The biggest weakness of Google Docs compared to MS Word is that I don't see a way to view your Google document as it would look when printed. This is a problem when doing something like a resume or formal letter where formatting is important. Still, for most uses Google Docs is a "good enough" program.

The only Google tool I use is their toolbar. I'm sure Picasa is good, but I have iPhoto which is better. I don't have enough on my computer at home that I would really need Google Desktop. I should give Google Notebook a try but I haven't yet. As for Google Calendar, a simple paper calendar works fine for me.

A Wiki Quickie

I am a fan of Wikipedia for what Gary Price recently called its "long tail" coverage. That is, Wikipedia is able to have articles on thousands of more obscure or specialized subjects that no print resource would have the money to include. In these cases, the question is not whether Wikipedia is better than print sources, but whether comparable print sources even exist. In general, if an article on a particular subject exists in a standard print source, I'd go with that over Wikipedia any day.

As for radical trust, I don't think that concept is unique to wikis. We already have radical trust in the journalism and print sources which we use all the time. Or rather, we accept that people are fallible, have agendas, and sometimes are dishonest but trust that most of the time safeguards exists to avoid the worst of these abuses and that we need to be alert to what slips through. "Trust but verify" is a good motto for librarians to follow.
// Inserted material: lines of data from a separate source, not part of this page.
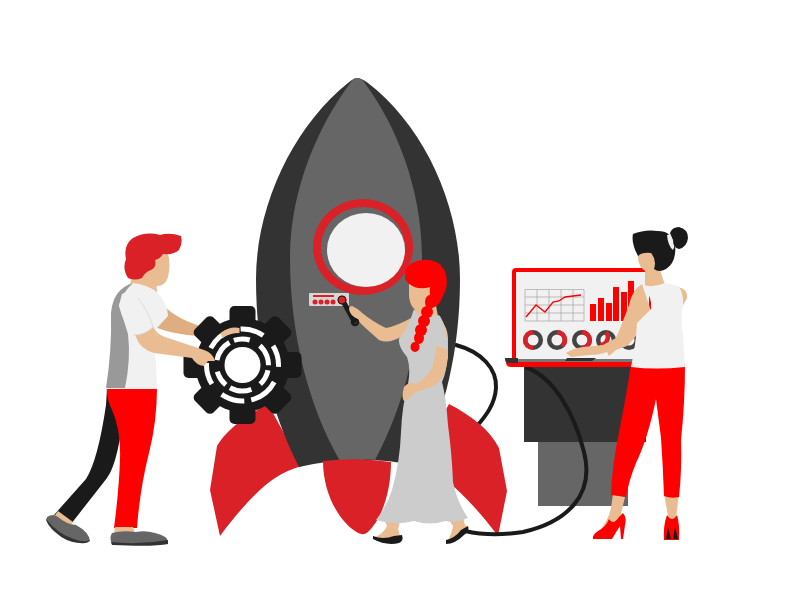
<!DOCTYPE html>
<html lang="en">
<head>
<meta charset="utf-8">
<title>Team building a rocket</title>
<style>
:root{--red:#fe0000;--crimson:#da2128;--ink:#1a1a1a;--dark:#333;--mid:#666;--grey:#999;--silver:#ccc;--pale:#f1f1f2;--skin:#e9bd91;--skin-shade:#dfae80;--paper:#fff}
html,body{margin:0;background:var(--paper);overflow:hidden}
svg{display:block;width:800px;height:591px}
.red{fill:var(--red)}.crimson{fill:var(--crimson)}.ink{fill:var(--ink)}.dark{fill:var(--dark)}.mid{fill:var(--mid)}.grey{fill:var(--grey)}.silver{fill:var(--silver)}.pale{fill:var(--pale)}.skin{fill:var(--skin)}.skin-shade{fill:var(--skin-shade)}.paper{fill:var(--paper)}
.cable{fill:none;stroke:var(--ink);stroke-width:4;stroke-linecap:round}
.grid{fill:none;stroke:var(--grey);stroke-width:.6}
.trend{fill:none;stroke:var(--red);stroke-width:1.3}
.ring,.slots{fill:none;stroke:var(--paper)}
.gauge{fill:none;stroke-width:4.5}
.gauge.base{stroke:#444}.gauge.value{stroke:var(--crimson)}
</style>
</head>
<body>
<svg viewBox="0 0 800 591" role="img" aria-label="Three people assembling a rocket with a gear, a spanner and a laptop">
<defs>
<rect id="gear-bar" x="-13" y="-59" width="26" height="118" rx="5"/>
<clipPath id="screen"><rect x="516" y="272" width="133" height="87"/></clipPath>
</defs>

<g id="cable-back">
<path class="cable" d="M456 345C482 352 497 369 496 388C495 404 486 416 476 427"/>
</g>

<g id="rocket">
<path class="crimson" d="M268 404C245 416 226 430 217 446L210 490L220 536C238 512 256 491 275 478Q287 470 302 466Z"/>
<path class="crimson" d="M449 404C472 416 490 430 499 448L507 491L498 536C479 511 461 491 443 478Q430 470 415 466Z"/>
<path class="dark" d="M357 78Q361 78 368 83C424 126 460 205 460 279C460 350 445 412 418 466Q359 453 299 467C271 412 256 350 256 279C256 205 294 126 348 83Q354 78 357 78Z"/>
<path class="mid" d="M357 78Q361 78 364 82C397 126 422 190 422 258C422 333 405 405 375 460Q358 458 340 461C308 405 290 333 290 258C290 190 318 126 351 82Q354 78 357 78Z"/>
<path class="crimson" d="M323 461Q357 457 391 462C391 491 382 519 368 532Q362 537 355 531C337 519 323 491 323 461Z"/>
<g id="porthole">
<ellipse class="crimson" cx="363" cy="247" rx="50" ry="48"/>
<ellipse class="mid" cx="363" cy="247" rx="42" ry="40"/>
<ellipse class="pale" cx="366" cy="250" rx="39" ry="37"/>
</g>
<g id="control-panel">
<rect x="309" y="293" width="40" height="13" rx="1" fill="#d8d5d5"/>
<rect class="crimson" x="313" y="295" width="21" height="2"/>
<circle class="crimson" cx="315" cy="302" r="2.5"/><circle class="crimson" cx="321" cy="302" r="2.5"/><circle class="crimson" cx="327" cy="302" r="2.5"/><circle class="crimson" cx="333" cy="302" r="2.5"/>
<circle class="crimson" cx="342" cy="300" r="4.5"/>
</g>
</g>

<g id="workstation">
<rect class="mid" x="538" y="440" width="90" height="66"/>
<rect class="dark" x="524" y="364" width="122" height="78"/>
<path class="cable" d="M527 368C553 377 574 412 584 452C595 495 567 522 523 532Q491 537 465 531"/>
<path class="red" d="M516 268H647Q651 268 651 272V361H512V272Q512 268 516 268Z"/>
<rect class="pale" x="516" y="272" width="133" height="87"/>
<g id="dashboard" clip-path="url(#screen)">
<path class="grid" d="M525 289.5H584V321H525ZM525 297H584M525 305H584M525 313H584M537 290V321M549 290V321M561 290V321M573 290V321"/>
<path class="trend" d="M526 317L536 305L545 312L553 302L559 301L565 297L581 295"/>
<path class="red" d="M590 304h6v17h-6zM598 298h6v23h-6zM606 303h6v18h-6zM613 287h6v34h-6zM621 292h6v29h-6zM628 281h6v40h-6z"/>
<g id="gauges">
<circle class="gauge base" cx="533" cy="340" r="7.8"/><path class="gauge value" d="M533 347.800A7.800 7.800 0 0 1 533 332.200"/>
<circle class="gauge base" cx="557" cy="340" r="7.800"/><path class="gauge value" d="M557 332.200A7.800 7.800 0 0 1 562 346"/>
<circle class="gauge base" cx="582" cy="340" r="7.800"/><path class="gauge value" d="M582 332.200A7.800 7.800 0 0 1 582 347.800"/>
<circle class="gauge base" cx="606" cy="340" r="7.800"/><path class="gauge value" d="M606 332.200A7.800 7.800 0 0 1 600 345"/>
<circle class="gauge base" cx="629" cy="340" r="7.800"/>
</g>
</g>
<path fill="#777" d="M505 359H650V363H508Q505 363 505 359Z"/>
<path class="red" d="M506 362H650V367H511Q506 367 506 362Z"/>
<path class="dark" d="M505 358H518V363H509Q505 363 505 358ZM567 358H596L592 361H565Z"/>
</g>

<g id="man-far-arm">
<path class="skin-shade" d="M150 296L164 306Q176 318 197 325L210 331Q207 337 197 336Q173 334 157 328L147 313Z"/>
</g>

<g id="gear" transform="translate(242.500 365)">
<g class="ink">
<use href="#gear-bar"/><use href="#gear-bar" transform="rotate(45)"/><use href="#gear-bar" transform="rotate(90)"/><use href="#gear-bar" transform="rotate(135)"/>
<circle r="47"/>
</g>
<circle class="slots" r="36" stroke-width="5" stroke-dasharray="30 7 24 14.300 22 15.700" transform="rotate(-152)"/>
<circle class="slots" r="26" stroke-width="5" stroke-dasharray="22 5 16 11.500" transform="rotate(70)"/>
<path class="skin" d="M-22 -32Q-12 -39 -3 -37V-32Q-13 -32 -20 -27Z"/>
<circle class="paper" r="18"/>
</g>

<g id="man">
<path class="ink" d="M107 388L125 400Q119 462 107 478L71 524L54 515L86 479Q98 460 106 405Z"/>
<path class="skin" d="M58 511L73 522L69 527L53 518Z"/>
<path class="mid" d="M47 517Q53 513 58 517Q66 524 76 525Q89 532 90 541Q82 545 71 541Q59 535 46 520Z"/>
<path class="dark" d="M46 519Q59 535 74 539Q84 543 90 540Q88 544 80 543Q67 543 55 532Q47 525 46 519Z"/>
<path class="red" d="M107 387H157Q157 421 149 453Q140 488 137 528H114Q119 490 120 459Q121 430 112 410Q106 398 107 387Z"/>
<path class="skin" d="M115 527H133L135 534H114Z"/>
<path class="mid" d="M112 533Q122 530 136 532Q145 530 155 533Q168 536 168 542Q156 546 112 544Q109 538 112 533Z"/>
<path class="dark" d="M111 542Q140 545 168 540V544Q154 547 112 545Z"/>
<path class="skin" d="M133 270L156 281L158 300Q142 305 130 285Z"/>
<path class="skin" d="M133 260Q142 247 159 248L168 254Q171 264 168 277Q165 287 155 286Q144 285 135 277Z"/>
<path class="crimson" d="M128 278Q122 269 126 259Q123 245 133 238Q146 231 160 235Q170 232 181 236Q183 243 179 250Q174 255 163 254Q160 259 155 260Q157 267 151 270Q145 272 142 278Q135 281 128 278Z"/>
<path class="pale" d="M133 283Q148 285 157 292Q168 304 168 316L157 328L152 336Q157 362 157 389H106Q113 362 112 327Q111 299 121 290Z"/>
<path class="grey" d="M133 283Q113 289 111 313Q112 350 106 388H125Q131 359 128 334L119 305Q122 293 133 283Z"/>
<path class="skin" d="M133 326L152 323Q154 333 165 337L204 350Q213 353 215 361L208 361L204 366Q196 365 192 358L154 353Q140 349 136 337Z"/>
<path class="pale" d="M122 294Q130 289 139 299Q148 311 153 327Q145 335 133 335Q124 325 119 306Z"/>
<path d="M138 298Q148 311 153 327Q145 335 133 335" fill="none" stroke="#ddd"/>
</g>

<g id="woman-with-spanner">
<path class="skin" d="M384 519L401 517L398 529Q401 536 399 541Q386 544 374 538Q384 533 387 526Z"/>
<path class="ink" d="M373 536Q383 540 394 536L402 535Q404 541 399 543Q386 546 373 539Z"/>
<path class="skin" d="M449 520L462 514L465 525L469 528Q460 541 447 542Q452 533 453 526Z"/>
<path class="ink" d="M468 526Q470 531 464 535Q455 544 446 544V540Q455 538 461 530Z"/>
<path class="skin" d="M413 317Q397 326 386 328Q373 322 361 312L352 306Q349 310 354 317Q365 328 379 340Q386 343 394 340L414 332Z"/>
<g id="spanner">
<path d="M343 301L354 321" stroke="#1a1a1a" stroke-width="5" stroke-linecap="round"/>
<circle cx="355" cy="322" r="3" fill="none" stroke="#1a1a1a" stroke-width="2.500"/>
<circle class="crimson" cx="342" cy="300" r="4" stroke="#1a1a1a"/>
</g>
<path class="skin" d="M350 306Q356 307 361 312Q363 317 358 319Q350 316 349 309Z"/>
<path class="skin" d="M416 298L435 300L439 322L414 324Z"/>
<path class="silver" d="M414 309Q420 320 430 318Q437 313 440 316Q449 331 447 351Q448 369 442 382Q446 397 448 425Q452 455 453 482Q457 502 468 518Q457 523 445 521Q430 526 414 521Q394 526 376 520Q387 506 392 490Q400 461 401 432Q402 406 408 384Q411 368 407 357Q398 347 399 339Q408 329 414 309Z"/>
<path class="skin" d="M436 319Q447 322 448 338V358Q446 377 434 386L414 393Q408 401 404 401Q401 397 404 387Q409 381 416 384Q425 379 431 370Q437 355 436 340Z"/>
<path class="silver" d="M429 318Q440 311 444 326Q448 338 447 349Q437 347 432 344Z"/>
<path class="skin" d="M409 280Q415 275 428 279L434 296Q433 309 422 313Q410 310 409 296Z"/>
<path class="red" d="M405 279Q404 262 422 260Q438 258 445 271Q450 285 442 298Q439 306 432 308Q429 296 430 287Q417 291 408 283Z"/>
<g id="braid" class="red">
<ellipse cx="430" cy="302" rx="5" ry="7"/><ellipse cx="427" cy="312" rx="6" ry="6"/><ellipse cx="424" cy="321" rx="6" ry="6"/><ellipse cx="421" cy="330" rx="6" ry="6"/><ellipse cx="419" cy="338" rx="5" ry="6"/><ellipse cx="415" cy="347" rx="4.500" ry="5"/>
</g>
</g>

<g id="woman-at-laptop">
<path class="skin" d="M613 494L625 497L620 518Q617 530 607 534L599 532Q609 519 611 508Z"/>
<path class="red" d="M623 513Q627 518 625 525L623 539H621L620 526Q616 532 612 539H593Q592 535 598 531Q606 527 609 519Q613 526 619 517Z"/>
<path class="skin" d="M664 494H679L676 518L678 533H666L668 516Z"/>
<path class="red" d="M667 515Q672 523 677 515Q680 525 679 540H664Q663 526 667 515Z"/>
<path class="ink" d="M668 527L671 539H666ZM675 527L678 539H673Z"/>
<path class="red" d="M631 364H685Q685 403 681 440Q682 470 679 497Q671 499 664 496Q663 467 661 438L656 399Q648 438 636 463Q629 480 626 497L611 495Q612 465 620 427Q627 392 631 364Z"/>
<path class="skin" d="M678 287Q688 289 687 298L681 309Z"/>
<path class="skin" d="M642 284Q632 290 629 305Q622 324 616 338L603 345L583 347Q574 348 566 353L571 357L589 355Q600 355 607 352L609 356L616 350L627 346Q642 331 651 311Z"/>
<path class="skin" d="M645 259Q655 263 660 270L666 288L645 287Z"/>
<path class="skin" d="M638 253Q637 266 645 271L658 270L651 250Z"/>
<path class="pale" d="M643 285Q653 288 665 283L678 286Q684 292 683 307Q680 319 683 335L685 367Q655 370 631 367Q636 344 637 323L651 309Q653 299 643 285Z"/>
<path class="ink" d="M638 256Q631 243 633 234Q645 229 658 231Q671 231 675 244Q677 262 666 269Q659 273 654 269Q657 260 651 253Q642 252 638 256Z"/>
<path class="pale" d="M667 235Q671 233 674 238Q676 244 673 250Q668 246 667 235Z"/>
<path class="ink" d="M670 233Q672 227 679 227Q688 229 688 238Q687 247 679 249Q673 248 673 240Z"/>
</g>
</svg>
</body>
</html>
I think wikis would be useful for library organizations like FictionL where people regularly collaborate on shared lists such as fiction books on a certain topic. I don't see the advantages of a wiki for library patrons. For any wiki, people need some of way of being told when new material is being added for the wiki to be useful as a communication tool.

Saturday, December 1, 2007

Fun with Podcasts

As a non-radio listener, I was skeptical about podcasting. I realize, though, that the virtue of podcasting is that one can be very selective about what one listens to in a way one can't with radio. I signed up for three book-related podcasts. One featured authors from Simon and Schuster. I listened to Lance Bass reflect on his memoirs and found Bass to be every bit as articulate and insightful as I imagined. My second podcast was called Book of our Times which featured authors perhaps more accomplished than Bass but presumably without his singing and dancing abilities. These podcasts were very long--an hour or more--much too long for me to listen to at work. My third and favorite podcast was Nancy Pearl's book reviews which I found on the NPR website. I really enjoyed listening to Nancy and appreciated the brevity of her reviews. Although I don't see myself giving up audiobooks any day soon, I wouldn't mind listening to Nancy as well in the future.

As for podcasting at the library, I think Nancy provides a good template: short reviews of new and favorite books or, in other words, an extended shelf talk.